*Task goal*. Copy each line of the data that has "right" in it.

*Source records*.
────
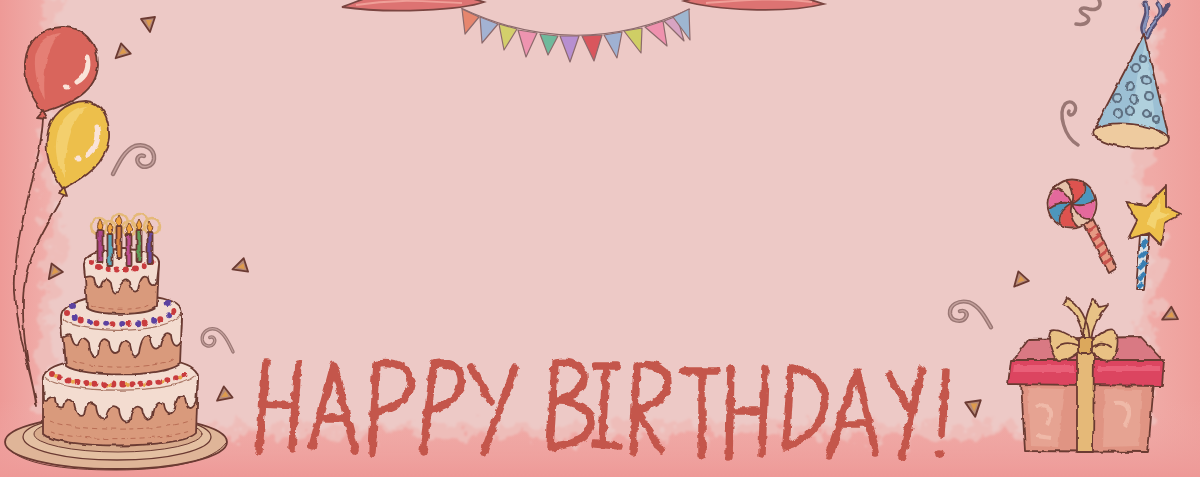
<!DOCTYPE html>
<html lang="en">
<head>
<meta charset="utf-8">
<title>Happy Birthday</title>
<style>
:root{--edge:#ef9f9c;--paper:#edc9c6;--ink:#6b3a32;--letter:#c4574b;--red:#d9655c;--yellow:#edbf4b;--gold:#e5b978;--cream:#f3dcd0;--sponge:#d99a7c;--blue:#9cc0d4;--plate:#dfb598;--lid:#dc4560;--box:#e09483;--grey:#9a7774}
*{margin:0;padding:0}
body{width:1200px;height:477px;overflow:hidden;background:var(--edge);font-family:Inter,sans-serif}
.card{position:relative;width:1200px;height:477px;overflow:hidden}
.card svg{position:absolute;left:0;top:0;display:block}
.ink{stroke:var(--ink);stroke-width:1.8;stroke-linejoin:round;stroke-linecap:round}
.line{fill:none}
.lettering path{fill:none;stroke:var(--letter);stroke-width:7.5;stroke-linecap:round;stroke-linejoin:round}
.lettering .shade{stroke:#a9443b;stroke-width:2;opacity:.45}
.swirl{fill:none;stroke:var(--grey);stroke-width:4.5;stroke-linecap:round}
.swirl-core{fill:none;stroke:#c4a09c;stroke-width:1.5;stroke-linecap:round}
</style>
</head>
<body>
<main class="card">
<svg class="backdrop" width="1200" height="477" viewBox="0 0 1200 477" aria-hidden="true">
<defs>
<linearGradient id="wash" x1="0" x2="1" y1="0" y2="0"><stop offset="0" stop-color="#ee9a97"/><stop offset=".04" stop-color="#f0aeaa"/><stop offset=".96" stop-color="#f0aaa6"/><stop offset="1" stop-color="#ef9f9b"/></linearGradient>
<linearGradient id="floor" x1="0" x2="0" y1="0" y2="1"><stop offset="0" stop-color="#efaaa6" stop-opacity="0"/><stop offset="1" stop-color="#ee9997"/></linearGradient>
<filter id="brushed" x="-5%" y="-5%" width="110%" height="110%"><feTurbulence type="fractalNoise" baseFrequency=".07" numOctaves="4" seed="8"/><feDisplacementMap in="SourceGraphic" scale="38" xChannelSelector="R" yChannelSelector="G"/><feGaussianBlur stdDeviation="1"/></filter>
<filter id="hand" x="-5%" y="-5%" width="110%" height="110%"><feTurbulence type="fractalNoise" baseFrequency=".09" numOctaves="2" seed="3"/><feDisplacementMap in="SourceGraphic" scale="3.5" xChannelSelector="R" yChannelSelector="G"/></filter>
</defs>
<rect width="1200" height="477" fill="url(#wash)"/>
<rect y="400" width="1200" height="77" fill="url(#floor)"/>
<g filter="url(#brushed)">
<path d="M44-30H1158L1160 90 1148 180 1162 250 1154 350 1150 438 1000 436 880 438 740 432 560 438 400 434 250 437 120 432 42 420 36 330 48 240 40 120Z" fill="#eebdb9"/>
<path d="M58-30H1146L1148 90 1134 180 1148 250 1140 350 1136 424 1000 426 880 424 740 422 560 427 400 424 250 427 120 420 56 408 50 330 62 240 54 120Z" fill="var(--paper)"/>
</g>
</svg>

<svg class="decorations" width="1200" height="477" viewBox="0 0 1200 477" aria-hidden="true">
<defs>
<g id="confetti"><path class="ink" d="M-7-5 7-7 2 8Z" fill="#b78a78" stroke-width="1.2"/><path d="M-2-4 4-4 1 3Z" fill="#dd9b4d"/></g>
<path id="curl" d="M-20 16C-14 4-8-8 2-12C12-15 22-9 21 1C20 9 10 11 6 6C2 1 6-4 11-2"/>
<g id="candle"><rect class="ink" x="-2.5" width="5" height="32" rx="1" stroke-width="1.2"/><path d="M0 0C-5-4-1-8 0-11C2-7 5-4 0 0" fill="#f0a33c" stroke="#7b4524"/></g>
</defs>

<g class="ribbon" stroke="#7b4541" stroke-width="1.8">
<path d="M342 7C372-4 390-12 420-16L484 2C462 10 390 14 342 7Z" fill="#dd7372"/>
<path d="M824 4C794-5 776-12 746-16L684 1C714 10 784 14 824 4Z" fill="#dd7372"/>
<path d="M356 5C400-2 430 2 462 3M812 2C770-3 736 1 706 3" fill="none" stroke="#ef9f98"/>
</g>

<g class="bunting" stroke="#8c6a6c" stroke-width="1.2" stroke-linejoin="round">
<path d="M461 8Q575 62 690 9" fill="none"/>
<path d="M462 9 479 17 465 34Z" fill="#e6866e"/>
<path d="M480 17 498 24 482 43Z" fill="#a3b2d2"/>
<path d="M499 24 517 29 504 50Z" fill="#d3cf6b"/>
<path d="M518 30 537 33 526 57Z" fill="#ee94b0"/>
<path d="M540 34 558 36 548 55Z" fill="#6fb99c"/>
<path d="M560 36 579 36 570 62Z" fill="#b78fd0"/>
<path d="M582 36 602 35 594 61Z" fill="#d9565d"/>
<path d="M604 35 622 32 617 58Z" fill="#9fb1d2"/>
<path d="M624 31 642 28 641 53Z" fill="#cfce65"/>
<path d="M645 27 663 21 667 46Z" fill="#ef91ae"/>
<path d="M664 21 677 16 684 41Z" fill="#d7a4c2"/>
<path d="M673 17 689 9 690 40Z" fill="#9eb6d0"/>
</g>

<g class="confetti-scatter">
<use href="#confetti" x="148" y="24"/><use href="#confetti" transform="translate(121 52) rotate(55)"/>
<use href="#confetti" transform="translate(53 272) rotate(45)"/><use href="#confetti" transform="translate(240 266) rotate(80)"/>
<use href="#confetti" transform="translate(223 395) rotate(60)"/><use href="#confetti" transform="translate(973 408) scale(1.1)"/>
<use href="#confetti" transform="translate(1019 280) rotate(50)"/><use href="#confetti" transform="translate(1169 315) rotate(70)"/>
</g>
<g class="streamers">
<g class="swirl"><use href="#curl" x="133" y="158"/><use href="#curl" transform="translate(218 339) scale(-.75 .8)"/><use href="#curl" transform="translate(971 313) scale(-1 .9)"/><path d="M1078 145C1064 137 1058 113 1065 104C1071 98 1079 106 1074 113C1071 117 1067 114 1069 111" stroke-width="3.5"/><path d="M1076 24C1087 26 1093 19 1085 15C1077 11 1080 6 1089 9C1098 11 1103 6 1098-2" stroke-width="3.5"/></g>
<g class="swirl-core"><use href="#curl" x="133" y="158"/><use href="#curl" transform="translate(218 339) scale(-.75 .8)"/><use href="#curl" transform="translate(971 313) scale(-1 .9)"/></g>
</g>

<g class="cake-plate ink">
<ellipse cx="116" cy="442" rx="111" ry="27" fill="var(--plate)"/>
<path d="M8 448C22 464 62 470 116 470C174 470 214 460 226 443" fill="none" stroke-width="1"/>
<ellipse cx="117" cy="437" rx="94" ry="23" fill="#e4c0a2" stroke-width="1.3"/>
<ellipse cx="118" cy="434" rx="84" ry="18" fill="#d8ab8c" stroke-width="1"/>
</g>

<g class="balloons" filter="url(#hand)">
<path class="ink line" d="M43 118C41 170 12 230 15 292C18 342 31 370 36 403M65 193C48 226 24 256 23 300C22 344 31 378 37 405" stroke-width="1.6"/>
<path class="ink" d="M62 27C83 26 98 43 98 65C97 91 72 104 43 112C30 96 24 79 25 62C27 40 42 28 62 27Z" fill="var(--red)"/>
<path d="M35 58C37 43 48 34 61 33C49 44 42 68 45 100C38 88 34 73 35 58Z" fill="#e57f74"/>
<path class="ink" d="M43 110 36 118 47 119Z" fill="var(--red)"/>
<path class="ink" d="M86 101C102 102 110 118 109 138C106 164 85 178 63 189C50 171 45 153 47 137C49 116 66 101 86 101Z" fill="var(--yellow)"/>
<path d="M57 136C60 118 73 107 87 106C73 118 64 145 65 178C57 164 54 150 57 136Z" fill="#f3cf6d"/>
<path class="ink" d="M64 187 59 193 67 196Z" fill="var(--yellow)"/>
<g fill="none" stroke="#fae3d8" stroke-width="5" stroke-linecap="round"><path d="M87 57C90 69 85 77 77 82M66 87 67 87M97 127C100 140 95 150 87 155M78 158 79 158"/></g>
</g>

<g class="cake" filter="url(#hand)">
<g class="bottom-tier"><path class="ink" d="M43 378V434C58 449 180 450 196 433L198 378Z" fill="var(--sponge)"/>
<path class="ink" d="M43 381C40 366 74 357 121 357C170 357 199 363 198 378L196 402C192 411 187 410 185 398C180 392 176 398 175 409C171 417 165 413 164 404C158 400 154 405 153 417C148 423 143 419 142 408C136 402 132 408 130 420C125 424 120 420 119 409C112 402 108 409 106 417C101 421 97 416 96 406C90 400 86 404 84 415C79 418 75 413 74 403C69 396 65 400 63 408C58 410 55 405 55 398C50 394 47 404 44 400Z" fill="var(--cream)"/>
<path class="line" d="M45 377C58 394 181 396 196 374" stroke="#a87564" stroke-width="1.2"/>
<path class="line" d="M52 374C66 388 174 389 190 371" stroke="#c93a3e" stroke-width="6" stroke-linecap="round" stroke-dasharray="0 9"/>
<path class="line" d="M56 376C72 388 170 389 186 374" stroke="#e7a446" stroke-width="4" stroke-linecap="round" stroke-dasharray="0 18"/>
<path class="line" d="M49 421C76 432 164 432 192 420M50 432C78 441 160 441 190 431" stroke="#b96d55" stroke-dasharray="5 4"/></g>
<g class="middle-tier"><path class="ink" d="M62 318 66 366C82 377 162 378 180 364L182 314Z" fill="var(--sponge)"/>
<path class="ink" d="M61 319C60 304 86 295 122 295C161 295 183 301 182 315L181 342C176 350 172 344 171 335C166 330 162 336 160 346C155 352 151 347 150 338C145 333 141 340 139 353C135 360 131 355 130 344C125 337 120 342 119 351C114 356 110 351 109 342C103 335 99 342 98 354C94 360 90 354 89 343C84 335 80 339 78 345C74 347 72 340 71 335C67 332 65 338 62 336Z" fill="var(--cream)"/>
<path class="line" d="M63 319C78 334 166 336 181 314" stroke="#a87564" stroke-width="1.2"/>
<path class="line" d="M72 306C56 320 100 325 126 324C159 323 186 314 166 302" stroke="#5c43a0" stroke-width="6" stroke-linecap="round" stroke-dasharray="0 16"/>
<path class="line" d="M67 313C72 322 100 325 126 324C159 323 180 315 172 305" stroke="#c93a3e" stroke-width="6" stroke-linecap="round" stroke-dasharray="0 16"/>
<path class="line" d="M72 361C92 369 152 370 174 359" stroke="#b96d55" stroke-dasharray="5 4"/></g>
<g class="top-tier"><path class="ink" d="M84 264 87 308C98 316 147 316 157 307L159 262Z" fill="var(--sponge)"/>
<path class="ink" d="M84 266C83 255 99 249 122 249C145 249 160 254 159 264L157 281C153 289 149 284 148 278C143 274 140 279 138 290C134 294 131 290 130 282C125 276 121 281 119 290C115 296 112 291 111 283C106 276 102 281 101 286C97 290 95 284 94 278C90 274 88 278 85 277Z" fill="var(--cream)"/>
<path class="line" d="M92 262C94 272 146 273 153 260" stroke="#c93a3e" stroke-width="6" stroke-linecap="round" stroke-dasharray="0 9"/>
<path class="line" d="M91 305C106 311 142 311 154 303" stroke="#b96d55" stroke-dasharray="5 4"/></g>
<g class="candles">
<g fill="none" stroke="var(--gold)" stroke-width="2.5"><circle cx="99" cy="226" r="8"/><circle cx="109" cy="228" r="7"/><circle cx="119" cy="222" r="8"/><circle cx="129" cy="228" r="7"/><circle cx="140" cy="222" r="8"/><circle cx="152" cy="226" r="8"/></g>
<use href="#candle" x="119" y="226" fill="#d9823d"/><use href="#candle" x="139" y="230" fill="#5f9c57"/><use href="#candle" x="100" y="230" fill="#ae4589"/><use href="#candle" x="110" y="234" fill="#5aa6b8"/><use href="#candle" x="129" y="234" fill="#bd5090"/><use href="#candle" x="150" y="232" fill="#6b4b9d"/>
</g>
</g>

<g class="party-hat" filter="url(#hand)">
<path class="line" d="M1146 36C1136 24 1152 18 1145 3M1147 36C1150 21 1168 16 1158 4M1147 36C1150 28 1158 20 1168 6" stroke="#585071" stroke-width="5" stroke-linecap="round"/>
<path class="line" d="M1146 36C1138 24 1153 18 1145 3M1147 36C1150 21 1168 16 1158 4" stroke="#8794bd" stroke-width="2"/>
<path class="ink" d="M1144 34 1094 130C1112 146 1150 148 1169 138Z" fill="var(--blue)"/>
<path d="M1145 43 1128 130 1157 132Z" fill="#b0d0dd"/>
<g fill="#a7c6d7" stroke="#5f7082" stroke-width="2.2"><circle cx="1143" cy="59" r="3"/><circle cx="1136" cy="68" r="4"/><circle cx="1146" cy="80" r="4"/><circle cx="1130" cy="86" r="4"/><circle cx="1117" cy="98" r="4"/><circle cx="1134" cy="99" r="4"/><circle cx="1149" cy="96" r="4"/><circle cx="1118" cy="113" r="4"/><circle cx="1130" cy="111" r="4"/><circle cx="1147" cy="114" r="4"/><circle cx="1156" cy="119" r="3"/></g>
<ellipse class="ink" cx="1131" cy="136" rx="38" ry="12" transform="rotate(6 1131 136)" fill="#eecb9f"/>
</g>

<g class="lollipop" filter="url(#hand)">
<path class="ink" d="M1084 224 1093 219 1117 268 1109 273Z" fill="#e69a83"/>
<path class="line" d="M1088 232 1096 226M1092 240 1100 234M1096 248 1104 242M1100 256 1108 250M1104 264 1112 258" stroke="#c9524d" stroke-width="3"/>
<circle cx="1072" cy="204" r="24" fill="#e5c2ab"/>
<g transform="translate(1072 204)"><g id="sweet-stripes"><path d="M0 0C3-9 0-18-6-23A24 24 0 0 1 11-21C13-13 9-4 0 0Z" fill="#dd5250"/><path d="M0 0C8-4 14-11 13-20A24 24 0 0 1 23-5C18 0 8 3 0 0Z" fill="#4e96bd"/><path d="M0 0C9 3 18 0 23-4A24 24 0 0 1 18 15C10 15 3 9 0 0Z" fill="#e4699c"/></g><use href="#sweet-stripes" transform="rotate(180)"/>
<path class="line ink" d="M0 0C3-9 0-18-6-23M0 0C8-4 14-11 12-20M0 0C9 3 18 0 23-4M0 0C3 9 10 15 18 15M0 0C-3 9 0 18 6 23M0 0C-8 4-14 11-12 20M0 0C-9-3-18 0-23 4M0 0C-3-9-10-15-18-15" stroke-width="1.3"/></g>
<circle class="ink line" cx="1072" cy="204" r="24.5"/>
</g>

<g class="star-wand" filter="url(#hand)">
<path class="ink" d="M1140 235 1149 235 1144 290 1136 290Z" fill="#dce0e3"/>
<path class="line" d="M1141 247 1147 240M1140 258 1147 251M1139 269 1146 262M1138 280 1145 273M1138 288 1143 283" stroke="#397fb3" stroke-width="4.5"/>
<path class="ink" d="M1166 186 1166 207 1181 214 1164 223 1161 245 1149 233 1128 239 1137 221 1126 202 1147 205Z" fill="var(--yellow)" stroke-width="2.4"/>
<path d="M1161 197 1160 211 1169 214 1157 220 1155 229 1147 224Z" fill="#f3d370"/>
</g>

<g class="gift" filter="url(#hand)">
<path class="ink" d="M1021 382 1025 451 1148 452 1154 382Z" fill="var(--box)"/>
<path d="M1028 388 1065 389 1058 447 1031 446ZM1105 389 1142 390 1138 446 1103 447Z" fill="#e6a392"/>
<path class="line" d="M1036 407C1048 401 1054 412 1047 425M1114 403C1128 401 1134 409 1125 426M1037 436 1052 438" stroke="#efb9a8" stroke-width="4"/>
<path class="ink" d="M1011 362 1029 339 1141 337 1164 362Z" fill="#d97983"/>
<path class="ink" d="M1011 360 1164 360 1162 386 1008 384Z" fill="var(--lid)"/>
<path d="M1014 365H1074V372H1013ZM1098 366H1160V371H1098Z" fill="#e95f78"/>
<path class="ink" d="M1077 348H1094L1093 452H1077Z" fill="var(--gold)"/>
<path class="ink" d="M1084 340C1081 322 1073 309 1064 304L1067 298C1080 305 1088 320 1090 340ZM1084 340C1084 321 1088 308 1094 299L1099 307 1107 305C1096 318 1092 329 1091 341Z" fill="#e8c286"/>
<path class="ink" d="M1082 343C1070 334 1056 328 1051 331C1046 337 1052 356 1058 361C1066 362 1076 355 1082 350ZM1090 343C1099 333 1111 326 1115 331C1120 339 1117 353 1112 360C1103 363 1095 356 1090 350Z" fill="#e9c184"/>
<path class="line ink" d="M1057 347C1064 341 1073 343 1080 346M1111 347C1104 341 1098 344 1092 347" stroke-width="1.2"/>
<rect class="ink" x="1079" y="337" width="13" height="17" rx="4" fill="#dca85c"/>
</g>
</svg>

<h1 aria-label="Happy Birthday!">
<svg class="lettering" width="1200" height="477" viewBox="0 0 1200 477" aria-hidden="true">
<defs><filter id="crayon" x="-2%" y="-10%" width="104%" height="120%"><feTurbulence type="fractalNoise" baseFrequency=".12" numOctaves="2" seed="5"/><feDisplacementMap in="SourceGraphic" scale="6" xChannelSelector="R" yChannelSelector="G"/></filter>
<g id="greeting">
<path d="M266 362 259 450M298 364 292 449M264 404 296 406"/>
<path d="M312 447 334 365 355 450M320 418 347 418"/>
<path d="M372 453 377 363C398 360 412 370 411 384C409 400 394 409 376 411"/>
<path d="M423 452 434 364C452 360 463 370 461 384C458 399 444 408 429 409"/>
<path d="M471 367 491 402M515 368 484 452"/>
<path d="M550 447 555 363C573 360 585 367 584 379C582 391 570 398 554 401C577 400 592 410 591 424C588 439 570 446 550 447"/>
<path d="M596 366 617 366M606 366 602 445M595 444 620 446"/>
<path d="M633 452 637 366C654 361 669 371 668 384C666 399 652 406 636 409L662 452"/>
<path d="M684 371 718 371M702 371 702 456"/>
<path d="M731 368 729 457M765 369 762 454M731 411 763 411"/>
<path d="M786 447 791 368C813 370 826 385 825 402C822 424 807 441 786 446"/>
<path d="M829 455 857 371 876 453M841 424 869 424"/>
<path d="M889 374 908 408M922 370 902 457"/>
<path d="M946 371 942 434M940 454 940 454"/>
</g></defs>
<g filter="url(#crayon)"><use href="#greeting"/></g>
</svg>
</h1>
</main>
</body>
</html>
────
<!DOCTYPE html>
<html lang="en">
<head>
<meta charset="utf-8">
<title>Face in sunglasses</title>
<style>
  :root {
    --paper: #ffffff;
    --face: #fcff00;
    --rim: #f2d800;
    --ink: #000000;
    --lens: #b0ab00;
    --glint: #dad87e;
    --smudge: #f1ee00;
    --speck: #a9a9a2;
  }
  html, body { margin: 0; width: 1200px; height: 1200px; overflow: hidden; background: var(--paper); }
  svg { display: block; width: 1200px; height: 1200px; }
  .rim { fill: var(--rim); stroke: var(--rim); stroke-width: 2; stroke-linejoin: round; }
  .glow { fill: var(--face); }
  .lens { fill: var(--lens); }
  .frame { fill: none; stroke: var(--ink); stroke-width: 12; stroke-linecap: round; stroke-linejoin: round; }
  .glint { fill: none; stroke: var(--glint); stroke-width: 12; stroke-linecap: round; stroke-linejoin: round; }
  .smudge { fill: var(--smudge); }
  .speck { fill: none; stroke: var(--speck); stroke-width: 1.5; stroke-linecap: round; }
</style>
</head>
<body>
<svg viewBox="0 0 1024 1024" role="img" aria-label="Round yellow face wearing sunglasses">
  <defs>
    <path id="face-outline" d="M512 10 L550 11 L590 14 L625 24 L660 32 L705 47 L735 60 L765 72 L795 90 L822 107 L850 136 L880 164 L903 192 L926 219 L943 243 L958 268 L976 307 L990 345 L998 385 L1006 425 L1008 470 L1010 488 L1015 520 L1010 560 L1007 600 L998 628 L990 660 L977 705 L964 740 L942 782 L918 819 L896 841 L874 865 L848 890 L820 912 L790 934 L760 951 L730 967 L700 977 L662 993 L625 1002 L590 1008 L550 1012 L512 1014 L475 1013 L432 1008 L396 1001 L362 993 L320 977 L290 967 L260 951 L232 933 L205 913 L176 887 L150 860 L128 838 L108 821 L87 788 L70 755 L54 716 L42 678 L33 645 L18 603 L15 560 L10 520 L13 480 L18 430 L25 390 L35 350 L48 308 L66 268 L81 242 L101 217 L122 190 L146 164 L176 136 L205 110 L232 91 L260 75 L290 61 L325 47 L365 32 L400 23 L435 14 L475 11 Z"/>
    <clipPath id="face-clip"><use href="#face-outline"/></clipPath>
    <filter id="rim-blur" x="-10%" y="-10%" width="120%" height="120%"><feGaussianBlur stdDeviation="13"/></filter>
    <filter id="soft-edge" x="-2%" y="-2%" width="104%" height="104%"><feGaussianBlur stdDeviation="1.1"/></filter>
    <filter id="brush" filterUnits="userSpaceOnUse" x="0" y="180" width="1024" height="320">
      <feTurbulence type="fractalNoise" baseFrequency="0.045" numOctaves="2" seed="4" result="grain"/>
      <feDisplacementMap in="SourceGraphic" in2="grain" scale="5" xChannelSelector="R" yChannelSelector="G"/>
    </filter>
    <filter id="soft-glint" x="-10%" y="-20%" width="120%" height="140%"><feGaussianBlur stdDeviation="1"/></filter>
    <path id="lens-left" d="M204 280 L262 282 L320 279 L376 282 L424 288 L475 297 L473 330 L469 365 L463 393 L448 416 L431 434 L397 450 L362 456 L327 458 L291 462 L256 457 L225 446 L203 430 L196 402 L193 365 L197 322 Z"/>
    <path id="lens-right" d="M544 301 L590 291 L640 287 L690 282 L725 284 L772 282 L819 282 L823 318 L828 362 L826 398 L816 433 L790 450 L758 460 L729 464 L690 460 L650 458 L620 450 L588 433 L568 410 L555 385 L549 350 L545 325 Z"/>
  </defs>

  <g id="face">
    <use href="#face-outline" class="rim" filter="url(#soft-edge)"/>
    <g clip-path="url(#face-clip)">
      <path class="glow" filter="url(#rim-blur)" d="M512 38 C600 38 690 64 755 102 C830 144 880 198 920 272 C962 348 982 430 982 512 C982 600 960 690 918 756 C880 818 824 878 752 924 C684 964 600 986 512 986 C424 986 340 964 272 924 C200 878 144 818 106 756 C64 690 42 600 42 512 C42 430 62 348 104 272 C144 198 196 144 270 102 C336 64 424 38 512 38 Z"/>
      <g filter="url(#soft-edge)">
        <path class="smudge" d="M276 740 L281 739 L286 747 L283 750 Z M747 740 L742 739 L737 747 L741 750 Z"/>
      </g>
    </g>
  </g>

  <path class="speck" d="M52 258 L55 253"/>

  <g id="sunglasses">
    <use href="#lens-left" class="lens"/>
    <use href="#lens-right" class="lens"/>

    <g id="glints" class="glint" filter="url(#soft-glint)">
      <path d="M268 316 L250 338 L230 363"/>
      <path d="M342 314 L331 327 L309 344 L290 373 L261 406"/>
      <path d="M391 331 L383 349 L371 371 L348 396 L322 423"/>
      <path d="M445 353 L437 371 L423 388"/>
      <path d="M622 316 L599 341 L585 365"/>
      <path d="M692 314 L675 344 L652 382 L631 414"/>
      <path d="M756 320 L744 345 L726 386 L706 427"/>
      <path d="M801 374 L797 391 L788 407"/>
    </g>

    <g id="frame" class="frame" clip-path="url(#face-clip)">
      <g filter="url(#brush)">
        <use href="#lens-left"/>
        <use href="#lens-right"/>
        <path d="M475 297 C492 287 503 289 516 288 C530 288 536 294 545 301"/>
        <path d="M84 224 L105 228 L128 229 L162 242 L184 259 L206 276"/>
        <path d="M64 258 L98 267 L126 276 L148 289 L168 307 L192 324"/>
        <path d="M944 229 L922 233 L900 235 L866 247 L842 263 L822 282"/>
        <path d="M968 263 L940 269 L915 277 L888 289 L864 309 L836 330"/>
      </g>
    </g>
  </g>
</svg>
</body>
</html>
────
*Result of the task*.
    <path id="lens-right" d="M544 301 L590 291 L640 287 L690 282 L725 284 L772 282 L819 282 L823 318 L828 362 L826 398 L816 433 L790 450 L758 460 L729 464 L690 460 L650 458 L620 450 L588 433 L568 410 L555 385 L549 350 L545 325 Z"/>
    <use href="#lens-right" class="lens"/>
        <use href="#lens-right"/>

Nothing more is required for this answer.